Pulmonary arterial hypertension: patient stratification and therapeutic advances

28.03.22 02:43 PM By Sol

Pulmonary arterial hypertension (PAH) is a global problem with elevated morbidity and mortality because it complicates many diseases related to the cardiopulmonary system. And this risk is even higher due to the high prevalence of congenital heart disease: there are an estimated 25 cases of pulmonary arterial hypertension related to congenital heart disease per million inhabitants worldwide.

PAH can occur due to heart disease, as we already said, but it can also occur due to clots or other chronic diseases. The remodeling of the pulmonary vasculature and the progressive increase of the pulmonary vascular load that are characteristic of this syndrome, generate hypertrophy and remodeling of the right ventricle that, without treatment, are fatal. 

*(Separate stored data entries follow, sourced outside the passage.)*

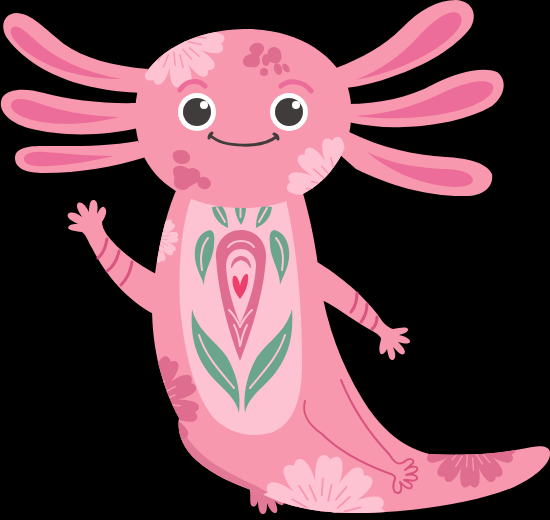
<!DOCTYPE html>
<html lang="en">
<head>
<meta charset="utf-8">
<title>Axolotl</title>
<style>
:root{--night:#000;--skin:#f898ae;--gill:#ec6d99;--shade:#e27a97;--blush:#fec3d2;--rose:#de6d90;--line:#d9547f;--leaf:#6ba58d;--heart:#ee3f6c;--ink:#403c3b;--white:#fff}
html,body{margin:0;background:var(--night);overflow:hidden}
svg{display:block;width:550px;height:520px}
.skin{fill:var(--skin)}
.gill{fill:var(--gill)}
.shade{fill:var(--shade)}
.blush{fill:var(--blush)}
.rose{fill:var(--rose)}
.leaf{fill:var(--leaf)}
.white{fill:var(--white)}
.ink{fill:var(--ink)}
.heart{fill:var(--heart)}
.stroke{fill:none;stroke-linecap:round;stroke-linejoin:round}
.skin-line{stroke:var(--skin);stroke-width:1.6}
.dark-line{stroke:var(--line);stroke-width:2}
.band{stroke:var(--line);stroke-width:3}
.blush-line{stroke:var(--blush);stroke-width:2}
.brow{stroke:var(--gill);stroke-width:5}
.smile{stroke:var(--ink);stroke-width:3}
</style>
</head>
<body>
<svg viewBox="0 0 550 520" role="img" aria-label="Smiling pink axolotl waving one hand">
<defs>
<path id="body-shape" d="M181 180C166 208 154 262 152 306C152 350 162 386 179 418C177 432 182 447 196 460C216 478 240 486 262 494C290 508 322 514 366 513C424 511 478 502 514 487C536 477 549 464 550 455C551 447 544 445 532 447C500 454 462 456 429 454C398 446 378 424 363 400C341 364 327 326 320 282C316 244 309 212 299 180Z"/>
<path id="head-shape" d="M244 29C296 28 336 54 348 88C356 116 349 146 336 164C318 192 284 208 242 208C200 208 166 192 148 164C134 142 132 110 139 86C152 52 194 30 244 29Z"/>
<path id="belly-shape" d="M192 196C182 222 178 262 180 306C184 352 194 392 212 416C228 434 250 438 270 433C292 426 302 402 302 364C302 312 298 250 285 196Z"/>
<clipPath id="body-clip"><use href="#body-shape"/></clipPath>
<clipPath id="head-clip"><use href="#head-shape"/></clipPath>
<path id="petal" d="M0 0C-7 -16 -13 -36 -11 -47C-10 -55 -4 -56 0 -51C4 -56 10 -55 11 -47C13 -36 7 -16 0 0Z"/>
<path id="petal-veins" d="M-3 -20L-4 -34M3 -16L4 -30"/>
<g id="fan">
<use href="#petal" transform="rotate(-72)"/><use href="#petal" transform="rotate(-36)"/><use href="#petal"/><use href="#petal" transform="rotate(36)"/><use href="#petal" transform="rotate(72)"/>
<g class="stroke skin-line"><use href="#petal-veins" transform="rotate(-72)"/><use href="#petal-veins" transform="rotate(-36)"/><use href="#petal-veins"/><use href="#petal-veins" transform="rotate(36)"/><use href="#petal-veins" transform="rotate(72)"/></g>
</g>
<g id="belly-leaves">
<path class="leaf" d="M192 309C190 338 196 358 212 377C224 390 236 398 239 413C241 396 238 376 227 357C215 340 198 332 192 309Z"/>
<path class="stroke blush-line" d="M199 335C206 357 221 372 234 388"/>
<path class="leaf" d="M210 230C198 232 192 248 196 264C198 272 202 278 204 285C204 270 214 258 214 244C215 236 214 231 210 230Z"/>
<path class="stroke blush-line" d="M208 238C201 246 200 258 202 270"/>
<path class="leaf" d="M212 207C213 217 219 224 228 228C228 219 226 212 222 206Z"/>
<path class="stroke blush-line" d="M217 208L225 222"/>
</g>
</defs>

<rect width="550" height="520" fill="var(--night)"/>

<g id="gills">
<g class="skin">
<path d="M148 69C112 66 84 58 64 44C44 28 31 13 16 13C3 14 0 27 7 38C24 62 58 80 92 87C110 91 126 92 140 93Z"/>
<path d="M138 103C104 104 70 100 44 93C26 88 8 88 2 98C-3 110 8 122 28 128C62 137 104 136 138 128Z"/>
<path d="M138 141C104 147 72 146 42 146C25 146 15 149 15 158C15 169 27 173 44 173C80 173 114 167 146 157Z"/>
<path d="M336 68C362 58 384 46 402 28C419 10 438 0 456 0C472 1 478 14 471 27C456 48 424 66 394 76C378 82 362 86 346 88Z"/>
<path d="M348 104C378 104 408 98 434 84C456 73 482 66 497 72C508 80 505 96 492 106C468 120 434 126 404 127C386 128 366 126 348 122Z"/>
<path d="M349 132C382 148 414 155 446 157C466 158 486 162 492 174C494 188 482 196 466 196C430 197 390 186 356 169L339 154Z"/>
</g>
<g class="gill">
<path d="M122 79C92 74 66 64 46 49C31 38 21 24 13 27C7 32 14 41 24 50C48 69 82 79 122 79Z"/>
<path d="M119 117C88 116 60 111 38 103C24 98 12 97 11 105C11 113 24 119 42 122C68 126 96 123 119 117Z"/>
<path d="M114 156C86 156 62 153 44 152C31 151 24 154 24 159C24 165 34 167 48 166C72 165 92 161 114 156Z"/>
<path d="M355 80C382 70 402 54 417 38C431 23 447 9 458 13C467 20 458 32 444 43C420 61 388 74 355 80Z"/>
<path d="M355 116C388 114 414 106 438 95C458 85 483 77 492 84C497 91 487 100 472 106C440 118 396 121 355 116Z"/>
<path d="M367 152C392 164 418 168 444 169C460 169 472 173 473 180C472 187 458 188 444 186C414 182 388 170 367 152Z"/>
</g>
</g>

<g id="raised-arm">
<path class="skin" d="M160 276C140 266 120 252 107 235C104 230 102 226 102 222C106 216 108 210 104 207C101 206 99 211 97 214C98 207 98 201 94 200C90 199 89 206 89 212C86 206 82 201 78 203C75 206 79 212 82 217C77 213 71 211 68 214C66 218 72 221 78 224C74 224 69 224 68 228C70 231 76 231 82 232C87 236 88 242 92 248C106 276 130 304 160 317Z"/>
<path class="stroke band" d="M107 239Q105 252 98 258M119 251Q116 265 107 271M132 262Q130 276 121 285"/>
</g>

<g id="lowered-arm">
<path class="skin" d="M310 258C336 272 362 294 378 315C383 323 387 327 393 329C399 328 406 326 408 329C409 332 403 334 399 335C404 336 411 339 410 342C408 345 402 343 398 342C402 346 407 351 404 354C401 356 397 351 393 347C395 352 397 358 393 360C389 361 388 354 387 349C385 353 382 356 380 353C378 347 381 342 381 338C378 333 370 330 362 325C344 314 330 302 318 299Z"/>
<path class="stroke band" d="M357 293Q357 305 351 312M367 304Q367 314 361 322M377 317Q377 325 372 329"/>
</g>

<path id="back-foot" class="shade" d="M248 484C252 492 249 500 251 505C254 509 257 505 258 501C258 507 259 514 263 514C267 514 267 508 267 503C269 508 272 514 276 513C279 510 276 505 275 501C279 505 283 507 284 503C283 497 276 492 270 486Z"/>

<g id="body">
<use href="#body-shape" class="skin"/>
<g clip-path="url(#body-clip)">
<path class="shade" d="M176 415C184 440 202 458 228 472C248 483 268 490 286 505L240 500L170 462Z"/>
<use href="#fan" class="blush" transform="translate(153 238) rotate(88) scale(.47)"/>
<use href="#fan" class="rose" transform="translate(148 404) rotate(64) scale(.94)"/>
<use href="#fan" class="blush" transform="translate(322 519) rotate(8) scale(1.18)"/>
<use href="#fan" class="rose" transform="translate(470 441) rotate(180) scale(.86)"/>
</g>
<g id="resting-leg">
<path class="skin" d="M341 380C350 402 366 432 392 456C396 462 399 465 404 462C409 458 415 459 414 463C419 464 419 469 414 471C419 473 418 478 412 478C415 482 413 487 408 484C410 490 405 493 401 488C399 494 394 494 393 488C391 481 395 477 390 474C364 464 340 452 322 434C307 424 301 412 305 401Z"/>
<path class="stroke dark-line" d="M341 380C350 402 366 430 389 454C394 462 398 466 404 462C409 457 415 459 413 463L405 470C412 465 419 466 417 470C415 474 409 473 406 475C412 474 418 475 417 479C414 483 408 479 404 480C409 482 414 485 411 488C407 490 403 485 400 482C402 487 402 493 398 493C393 493 392 486 395 479C396 476 392 474 388 473C364 464 340 452 322 434C307 424 302 412 305 401"/>
</g>
</g>

<g id="belly">
<use href="#belly-shape" class="blush"/>
<use href="#belly-leaves"/>
<use href="#belly-leaves" transform="translate(484 0) scale(-1 1)"/>
<path class="leaf" d="M235 207C235 214 238 220 241 225C244 220 246 214 246 207Z"/>
<path class="stroke blush-line" d="M240.500 208V217"/>
<path class="rose" d="M241 230C226 230 215 242 216 258C218 292 228 330 240 361C252 330 264 292 266 258C267 242 256 230 241 230Z"/>
<path class="blush" d="M241 249C231 249 226 257 226 266C227 286 233 306 240 324C248 306 255 286 256 266C256 257 250 249 241 249Z"/>
<path class="stroke blush-line" d="M228 247C234 239 248 239 254 247M229 310C234 315 237 320 240 327C243 320 247 315 252 310M234 325C238 332 239 339 240 346C242 339 243 332 247 325"/>
<path class="rose" d="M241 256C235 256 231 261 231 268H251C251 261 247 256 241 256Z"/>
<path class="blush" d="M241 260C234 262 231 267 231 275H251C251 267 248 262 241 260Z"/>
<path class="heart" d="M240 299C235 293 231 284 233 277C236 273 239 280 240 286C241 280 245 271 248 275C249 284 245 293 240 299Z"/>
</g>

<g id="head">
<use href="#head-shape" class="skin"/>
<g clip-path="url(#head-clip)">
<use href="#fan" class="blush" transform="translate(174 37) rotate(170) scale(.93)"/>
<use href="#fan" class="blush" transform="translate(340 190) rotate(-45) scale(.98)"/>
</g>
<g id="head-spots" class="rose">
<path d="M250 47C253 41 262 42 264 47C265 51 261 54 259 57C262 63 258 69 251 67C245 68 241 63 244 58C245 55 249 55 252 53C249 51 249 49 250 47Z"/>
<path d="M269 49C273 45 280 47 281 53C283 60 279 65 273 63C267 62 266 54 269 49Z"/>
<ellipse cx="266" cy="60" rx="4" ry="6"/><ellipse cx="264" cy="72" rx="4" ry="4"/><ellipse cx="278" cy="69" rx="4" ry="6" transform="rotate(-20 278 69)"/><ellipse cx="286" cy="68" rx="3" ry="5" transform="rotate(-35 286 68)"/>
<path d="M173 153C177 148 188 149 190 156C191 161 187 164 183 164C177 165 171 159 173 153Z"/>
<path d="M174 168C178 164 184 166 189 169C195 166 202 171 200 178C198 185 190 184 187 189C181 192 173 188 174 181C176 176 171 172 174 168Z"/>
<ellipse cx="204" cy="183" rx="7" ry="6" transform="rotate(25 204 183)"/>
</g>
<g id="face">
<path class="stroke brow" d="M180 90C186 80 198 79 205 86M281 86C289 79 304 81 311 91"/>
<circle class="white" cx="197" cy="112" r="19"/><circle class="white" cx="289" cy="112" r="19"/>
<circle class="ink" cx="197" cy="112" r="14"/><circle class="ink" cx="289" cy="112" r="14"/>
<circle class="white" cx="204" cy="105" r="4"/><circle class="white" cx="296" cy="105" r="4"/>
<path class="stroke smile" d="M211 136C224 148 262 148 276 137M209 138Q209 135 212 133M274 134Q278 135 278 139"/>
</g>
</g>
</svg>
</body>
</html>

Stratifying patients

The 2015 Guidelines s for the Diagnosis and Treatment of Pulmonary Hypertension of the European Society of Cardiology – European Respiratory Society (ESC/ERS, respectively) indicate that it is a priority to stratify patients effectively and promptly in order to choose the most appropriate therapy for each case. 

 

On the other hand, there are currently five clinical classifications (or groups) of pulmonary arterial hypertension:

 

1 Pulmonary Arterial Hypertension (PAH). The cause is the reduction or stiffness of the pulmonary arteries, which forces the right side of the heart to work harder.

 2 Pulmonary hypertension due to left heart disease. The cause may be a problem with a valve (mitral or aortic) on the left side of the heart or a failure of the left ventricle.

 3 Pulmonary hypertension due to lung disease.  When the patient has a lung disease (e.g. COPD) or some other disease that causes hypoxia.

 4 Pulmonary hypertension caused by chronic clots. The common treatment is surgery or medications that help dissolve clots. 

5 Cryptogenic pulmonary hypertension.  Which is when the physician cannot determine the origin of the problem. Among the conditions that are usually associated with this type of hypertension we can mention kidney disease, metabolic disorders, inflammatory disorders or blood disorders, among others.

 

Although the predictive capacity provided by stratification methods has improved over time using machine learning algorithms, the aforementioned ESC/ERS 2015 Guidelines suggest evaluating the risk of patients periodically since there is no a unique variable that offers enough diagnostic and prognosis information. 

That is why it is necessary the physician establishes a multidimensional treatment strategy that includes various tests such as echocardiography, CT scans, spirometry and pulmonary function tests, among other useful tools.

Sotatercept, a hope?

To the already known treatments, for example, diuretics to promote euvolemia or anticoagulant therapy (now only indicated for idiopathic PAH), one more option is added. 

It is a PULSAR trial (published in April 2021) in which the efficacy of sotatercept, a new fusion protein composed of the extracellular domain of the human activin receptor type IIA fused with the Fc domain of human igG1, was tested. In other words, this compound binds the activines and the growth differentiation factors to try to restore the balance in the growth promoting signals and the growth inhibitors. 

The trial lasted 24 weeks in which 106 adults receiving baseline therapy for pulmonary arterial hypertension were randomly selected. They were given subcutaneous sotatercept at a dose of 0.3 mg per kilogram of body weight every 3 weeks or 0.7 mg per kilogram every 3 weeks or a placebo. The primary endpoint was the change in pulmonary vascular resistance from trial initiation to week 24. 

This trial demonstrated that sotatercept reduces pulmonary vascular resistance in patients receiving background monotherapy, double therapy, or triple therapy, including those receiving prostacyclin infusion therapy. Decreased pulmonary vascular resistance in the sotatercept groups was achieved by reducing mean pulmonary arterial pressure, without causing a substantial change in cardiac output or pulmonary artery wedge pressure.

 Preclinical evidence suggests that sotatercept has a direct effect on pulmonary vascular remodeling, which may explain its clinical effect on pulmonary artery pressure.  Although there is still a long way to go, these initial results are good news for PAH patients.